Filter the records, keeping every line that has the string "chevron".

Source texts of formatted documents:
------------------------------------------------------------
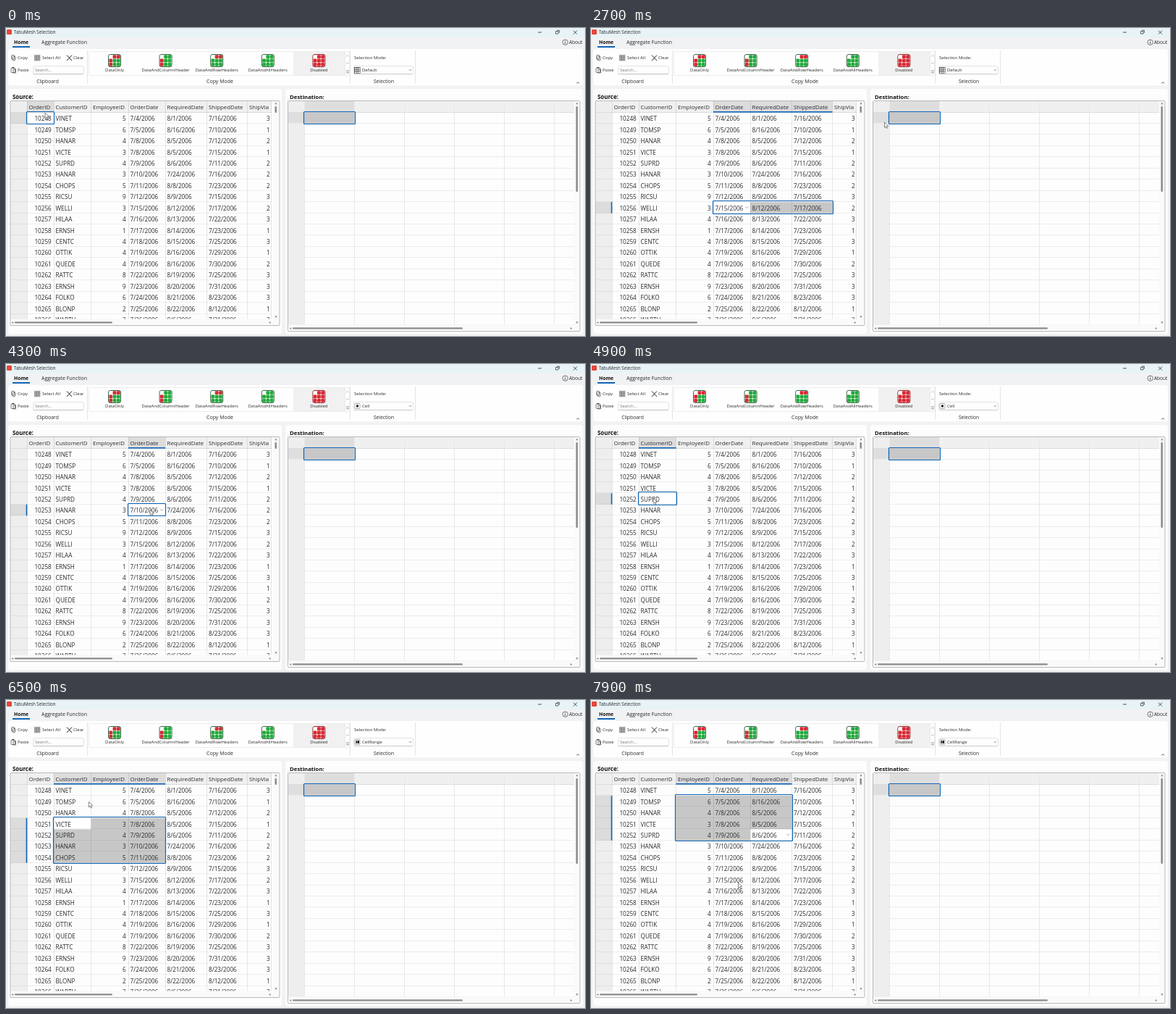
These frames come from a looping animation (800 by 425 pixels, 8000 ms). An HTML page with a canvas:

```html
<!DOCTYPE html>
<html lang="en">
<head>
<meta charset="utf-8">
<title>Grid selection</title>
<style>
html, body { margin: 0; width: 100%; height: 100%; overflow: hidden; background: #f1f2f3; }
canvas { display: block; }
</style>
</head>
<body>
<canvas id="stage" width="800" height="425"></canvas>
<script>
const stage = document.getElementById('stage');
const LOOP = 8000, ROW = 15.44, TOP = 116.6;
const BLUE = '#0f66b8', RED = '#d92a35', GREEN = '#22ab3c', INK = '#2b2b2b';
const cols = [29, 66, 117.5, 169, 220, 277.5, 333.5, 366.5];
const heads = ['OrderID', 'CustomerID', 'EmployeeID', 'OrderDate', 'RequiredDate', 'ShippedDate', 'ShipVia'];
const rows = `VINET 5 7/4 8/1 7/16 3
TOMSP 6 7/5 8/16 7/10 1
HANAR 4 7/8 8/5 7/12 2
VICTE 3 7/8 8/5 7/15 1
SUPRD 4 7/9 8/6 7/11 2
HANAR 3 7/10 7/24 7/16 2
CHOPS 5 7/11 8/8 7/23 2
RICSU 9 7/12 8/9 7/15 3
WELLI 3 7/15 8/12 7/17 2
HILAA 4 7/16 8/13 7/22 3
ERNSH 1 7/17 8/14 7/23 1
CENTC 4 7/18 8/15 7/25 3
OTTIK 4 7/19 8/16 7/29 1
QUEDE 4 7/19 8/16 7/30 2
RATTC 8 7/22 8/19 7/25 3
ERNSH 9 7/23 8/20 7/31 3
FOLKO 6 7/24 8/21 8/23 3
BLONP 2 7/25 8/22 8/12 1
WARTH 3 7/26 9/6 7/31 3`.split('\n').map((line, i) =>
  [String(10248 + i), ...line.split(' ').map(s => s.includes('/') ? s + '/2006' : s)]);

// Pointer path: time, x, y, button held until the next point
const path = [
  [0, 54, 117], [700, 60, 119], [1500, 95, 129], [2000, 190, 247, 1], [2400, 305, 249],
  [2700, 405.5, 130], [3100, 559, 59], [3350, 515, 78], [4150, 199, 201, 1], [4350, 199, 201],
  [4850, 86, 185, 1], [5000, 86, 185], [5600, 561.5, 60], [5750, 561.5, 60], [5900, 520, 88],
  [6080, 82, 171, 1], [6320, 195, 217], [6500, 114.5, 140.5], [6600, 114.5, 140.5],
  [7050, 250, 187, 1], [7450, 140, 140], [7900, 203.5, 252], [8000, 203.5, 252]
];

function pen(canvas) {
  const g = canvas.getContext('2d');
  const box = (x, y, w, h, color) => { g.fillStyle = color; g.fillRect(x, y, w, h); };
  const frame = (x, y, w, h, color, width = 1, r = 0) => {
    g.strokeStyle = color; g.lineWidth = width;
    g.beginPath(); g.roundRect(x, y, w, h, r); g.stroke();
  };
  const round = (x, y, w, h, r, color) => {
    g.fillStyle = color; g.beginPath(); g.roundRect(x, y, w, h, r); g.fill();
  };
  const line = (points, color = INK, width = .8) => {
    g.strokeStyle = color; g.lineWidth = width; g.beginPath();
    for (let i = 0; i < points.length; i += 2) g.lineTo(points[i], points[i + 1]);
    g.stroke();
  };
  const text = (s, x, y, size, align = 'left', color = INK, weight = 400) => {
    g.font = `${weight} ${size}px "Open Sans", "Noto Sans", sans-serif`;
    g.textAlign = align; g.fillStyle = color; g.fillText(s, x, y);
  };
  const chevron = (x, y, size = 1.6, color = '#555') =>
    line([x - size, y - size / 2, x, y + size / 2, x + size, y - size / 2], color, .7);
  return { g, box, frame, round, line, text, chevron };
}

function gridIcon(p, x, y, edge, colorAt) {
  p.round(x, y, 18, 18, 3.5, edge);
  p.round(x + 1, y + 1, 16, 16, 2.5, '#f4f7f4');
  for (let r = 0; r < 3; r++)
    for (let c = 0; c < 3; c++)
      p.round(x + 1.3 + c * 5.3, y + 1.3 + r * 5.3, 4.8, 4.8, 1.2, colorAt(r, c));
}

function drawRibbon(p) {
  const { g, box, frame, round, line, text, chevron } = p;
  box(0, 0, 800, 425, '#f1f2f3');
  box(0, 0, 800, 12.5, '#e7f3f6');
  round(1, 2, 7, 7, 1, '#e5473c');
  text('TabuMesh Selection', 11, 8.3, 6.2);
  line([735, 6, 740, 6]);
  frame(759.5, 4.5, 3.5, 3.5, INK, .7);
  line([761, 3.2, 764.4, 3.2, 764.4, 6.8], INK, .7);
  line([784, 3.5, 789, 8.5]); line([789, 3.5, 784, 8.5]);
  text('Home', 11, 22.3, 6.8, 'left', '#111', 700);
  box(9, 25, 24, 2, BLUE);
  text('Aggregate Function', 49, 22.3, 7);
  frame(769, 16, 7.4, 7.4, '#444', .7, 3.7);
  line([772.7, 19, 772.7, 22], INK, .8); box(772.3, 17.3, .8, .8, INK);
  text('About', 778, 22.2, 6.5);

  round(3, 29, 794, 50.5, 4, '#fefefe');
  for (const x of [112.5, 475.5, 565.5]) line([x, 31, x, 77], '#e4e4e4', 1);
  frame(7.5, 37.5, 4, 5.5, '#444', .7, 1); frame(9, 39, 4, 5.5, '#444', .7, 1);
  text('Copy', 16, 43.4, 6);
  frame(7, 55, 5.5, 6.5, '#444', .7, 1); box(8.5, 54, 2.5, 1.6, '#444');
  frame(10, 57, 3.5, 5, '#444', .7);
  text('Paste', 16, 60.2, 6);
  for (let i = 0; i < 9; i++) frame(39.5 + i % 3 * 2.7, 37.5 + (i / 3 | 0) * 2.7, 2, 2, '#444', .6);
  text('Select All', 50, 43.4, 6);
  line([84, 37.5, 91, 45], '#222', 1); line([91, 37.5, 84, 45], '#222', 1);
  text('Clear', 93, 43.4, 6);
  frame(37.5, 52.5, 70, 11, '#dcdcdc', .8, 2); line([38, 63.6, 107, 63.6], '#aaa', .6);
  text('Search...', 40, 60.2, 5.9, 'left', '#777');
  text('Clipboard', 57.5, 76.2, 6.8, 'center');
  text('Copy Mode', 295.5, 76.2, 7, 'center');
  text('Selection', 522, 76.2, 6.7, 'center');

  frame(114.5, 32.5, 360, 33, '#e8e8e8', .8, 2);
  box(397, 33, 71, 32, '#f1f1f1');
  line([468.5, 33, 468.5, 65], '#e4e4e4', .8);
  line([470, 39.5, 472, 37.5, 474, 39.5], '#999', .6);
  chevron(472, 48.5, 1.6, '#999'); chevron(472, 61.5, 1.6, '#333');
  line([470.3, 59, 473.7, 59], INK, .6);
  const modes = ['DataOnly', 'DataAndColumnHeader', 'DataAndRowHeaders', 'DataAndAllHeaders', 'Disabled'];
  modes.forEach((name, i) => {
    const x = 150 + i * 70.6;
    gridIcon(p, x - 9, 36, i === 4 ? '#a8262e' : '#3d6b45', (r, c) => {
      if (!r && !c) return '#fff';
      if (i === 4) return RED;
      const on = i === 3 || (r && c) || (i === 1 && !r) || (i === 2 && !c);
      return on ? GREEN : RED;
    });
    text(name, x, 60.2, 5.95, 'center');
  });
  text('Selection Mode:', 481, 43.3, 6);
  frame(480.5, 52.5, 82, 11, '#dcdcdc', .8, 2);
  line([481, 63.6, 562, 63.6], '#bbb', .6);
  chevron(558.5, 58);
  line([788.5, 76.5, 790.3, 74.7, 792.1, 76.5], '#333', .8);
  round(3, 84, 378, 338, 4, '#fdfdfd');
  round(386, 84, 411, 338, 4, '#fdfdfd');
  text('Source:', 9, 98.3, 7.9, 'left', '#111', 700);
  text('Destination:', 392, 98.3, 7.8, 'left', '#111', 700);
}

function drawBars(p, left, right, bottom, vThumb, hThumb) {
  const { box, round, g } = p;
  const x = right - 5, y = bottom - 4;
  box(right - 9, 101, 9, bottom - 101, '#fafafa');
  box(left, bottom - 9, right - left, 9, '#fafafa');
  round(x - 1.5, 108, 2.5, vThumb, 1.2, '#8b8b8b');
  round(left + 6, y - 1.3, hThumb, 2.4, 1.1, '#8b8b8b');
  const tip = (cx, cy, turn) => {
    g.save(); g.translate(cx, cy); g.rotate(turn); g.fillStyle = '#888';
    g.beginPath(); g.moveTo(0, -1.4); g.lineTo(1.6, 1.2); g.lineTo(-1.6, 1.2); g.fill(); g.restore();
  };
  tip(x, 104, 0); tip(x, bottom - 12, Math.PI);
  tip(left + 3, y, -Math.PI / 2); tip(right - 13, y, Math.PI / 2);
}

// Selection outline, one pixel outside the cells and snapped to whole pixels
function outline(p, left, top, right, bottom) {
  const x = Math.floor(left) - .5, y = Math.round(top) - 1.5;
  p.frame(x, y, Math.ceil(right) + .5 - x, Math.round(bottom) + .5 - y, BLUE, 1.2, 1);
}

function drawTarget(p) {
  const { box, frame, g } = p;
  const xs = [412, 481.5, 550, 619, 688, 757, 785];
  g.save();
  g.beginPath(); g.rect(390, 101, 395, 308.5); g.clip();
  box(390, 101, 395, 15.5, '#f0f0f0');
  box(390, 101, 22, 310, '#eeeeee');
  box(412, 101, 69.5, 15.5, '#dedede');
  box(390, TOP, 22, ROW, '#dedede');
  for (let r = 0; r < 20; r++) box(390, Math.round(TOP + r * ROW) - 1, 395, 1, r ? '#ececec' : '#dcdcdc');
  for (const x of xs) box(Math.floor(x), 101, 1, 310, '#e8e8e8');
  g.restore();
  box(412, 116, 69.5, 16, '#c7c7c7');
  outline(p, 412, TOP, 481.5, TOP + ROW);
  drawBars(p, 390, 794, 418.5, 118, 235);
  frame(389.5, 100.5, 403.5, 318, '#b9b9b9', 1, 1);
}

const backdrop = document.createElement('canvas');
backdrop.width = 800;
backdrop.height = 425;
const back = pen(backdrop), front = pen(stage);

function drawBackdrop() {
  drawRibbon(back);
  drawTarget(back);
}

const clamp = (v, lo, hi) => Math.min(hi, Math.max(lo, v));
const cellAt = (x, y) => [
  clamp(cols.findLastIndex(c => c <= x), 0, 6),
  clamp(Math.floor((y - TOP) / ROW), 0, 18)
];

function poseAt(t) {
  let x = 0, y = 0, from = [0, 0], to = [0, 0], used = false;
  for (let i = 0; i < path.length - 1 && path[i][0] <= t; i++) {
    const [t0, x0, y0, held] = path[i], [t1, x1, y1] = path[i + 1];
    const k = clamp((t - t0) / (t1 - t0), 0, 1), e = k * k * (3 - 2 * k);
    x = x0 + (x1 - x0) * e;
    y = y0 + (y1 - y0) * e;
    if (held) { from = cellAt(x0, y0); to = cellAt(x, y); used = true; }
  }
  return { x, y, from, to, used };
}

function drawSource({ from, to, used }) {
  const { g, box, frame, text, chevron } = front;
  const [c0, c1] = [from[0], to[0]].sort((a, b) => a - b);
  const [r0, r1] = [from[1], to[1]].sort((a, b) => a - b);
  const left = cols[c0], width = cols[c1 + 1] - left;
  const top = TOP + r0 * ROW, height = (r1 - r0 + 1) * ROW;
  g.save();
  g.beginPath(); g.rect(6, 101, 361, 301.5); g.clip();
  box(6, 101, 361, 15.5, '#f0f0f0');
  box(6, 101, 23, 302, '#eeeeee');
  box(left, 101, width, 15.5, '#dcdcdc');
  box(6, top, 23, height, '#dcdcdc');
  box(left, top, width, height, '#c7c7c7');
  box(cols[from[0]], TOP + from[1] * ROW, cols[from[0] + 1] - cols[from[0]], ROW, '#fff');
  for (let r = 0; r < 20; r++) box(6, Math.round(TOP + r * ROW) - 1, 361, 1, r ? 'rgba(0,0,0,.06)' : '#dcdcdc');
  for (const x of cols) box(Math.floor(x), 101, 1, 302, 'rgba(0,0,0,.09)');
  heads.forEach((s, c) => text(s, cols[c] + 2.5, 112.3, 7.9));
  rows.forEach((row, r) => row.forEach((s, c) => {
    const right = c === 0 || c === 2 || c === 6;
    const x = right ? cols[c + 1] - (c === 6 ? 1.8 : 3.2) : cols[c] + 2.5;
    text(s, x, TOP + r * ROW + 11.6, 8.2, right ? 'right' : 'left');
  }));
  if (used) {
    box(left, 115, width, 1.6, BLUE);
    box(27.7, top, 1.6, height, BLUE);
  }
  outline(front, left, top, left + width, top + height);
  if (from[0] > 2 && from[0] < 6) chevron(cols[from[0] + 1] - 5, TOP + from[1] * ROW + 7.5, 2, '#777');
  g.restore();
  drawBars(front, 6, 378, 410.5, 9, 135);
  frame(6, 100.5, 372, 310, '#b9b9b9', 1, 1);
}

function drawMode(t) {
  const { frame, box, text } = front;
  const mode = t < 3350 ? 'Default' : t < 5900 ? 'Cell' : 'CellRange';
  if (mode === 'Default') {
    box(481, 54, 8.5, 8.5, '#333');
    for (let i = 0; i < 9; i++) box(481.8 + i % 3 * 2.6, 54.8 + (i / 3 | 0) * 2.6, 1.9, 1.9, '#fff');
  } else {
    frame(482, 54.5, 7, 7, '#777', .6, 1);
    if (mode === 'Cell') box(484, 56.5, 3, 3, '#222');
    else { box(483.5, 56, 2, 4, '#222'); box(486, 56, 2, 4, '#222'); }
  }
  text(mode, 492, 60.2, 6);
}

function drawPointer(x, y) {
  const { g } = front;
  g.save();
  g.translate(x, y);
  g.beginPath();
  for (const [px, py] of [[0, 0], [0, 7.4], [1.7, 5.9], [2.9, 8.5], [4.1, 8], [3, 5.5], [5.2, 5.3]]) g.lineTo(px, py);
  g.closePath();
  g.fillStyle = '#fff'; g.fill();
  g.strokeStyle = '#555'; g.lineWidth = .7; g.stroke();
  g.restore();
}

function tick(now) {
  const t = now % LOOP, pose = poseAt(t);
  front.g.drawImage(backdrop, 0, 0);
  drawSource(pose);
  drawMode(t);
  drawPointer(pose.x, pose.y);
  requestAnimationFrame(tick);
}

drawBackdrop();
requestAnimationFrame(tick);
</script>
</body>
</html>
```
------------------------------------------------------------
Response below:
  const chevron = (x, y, size = 1.6, color = '#555') =>
  return { g, box, frame, round, line, text, chevron };
  const { g, box, frame, round, line, text, chevron } = p;
  chevron(472, 48.5, 1.6, '#999'); chevron(472, 61.5, 1.6, '#333');
  chevron(558.5, 58);
  const { g, box, frame, text, chevron } = front;
  if (from[0] > 2 && from[0] < 6) chevron(cols[from[0] + 1] - 5, TOP + from[1] * ROW + 7.5, 2, '#777');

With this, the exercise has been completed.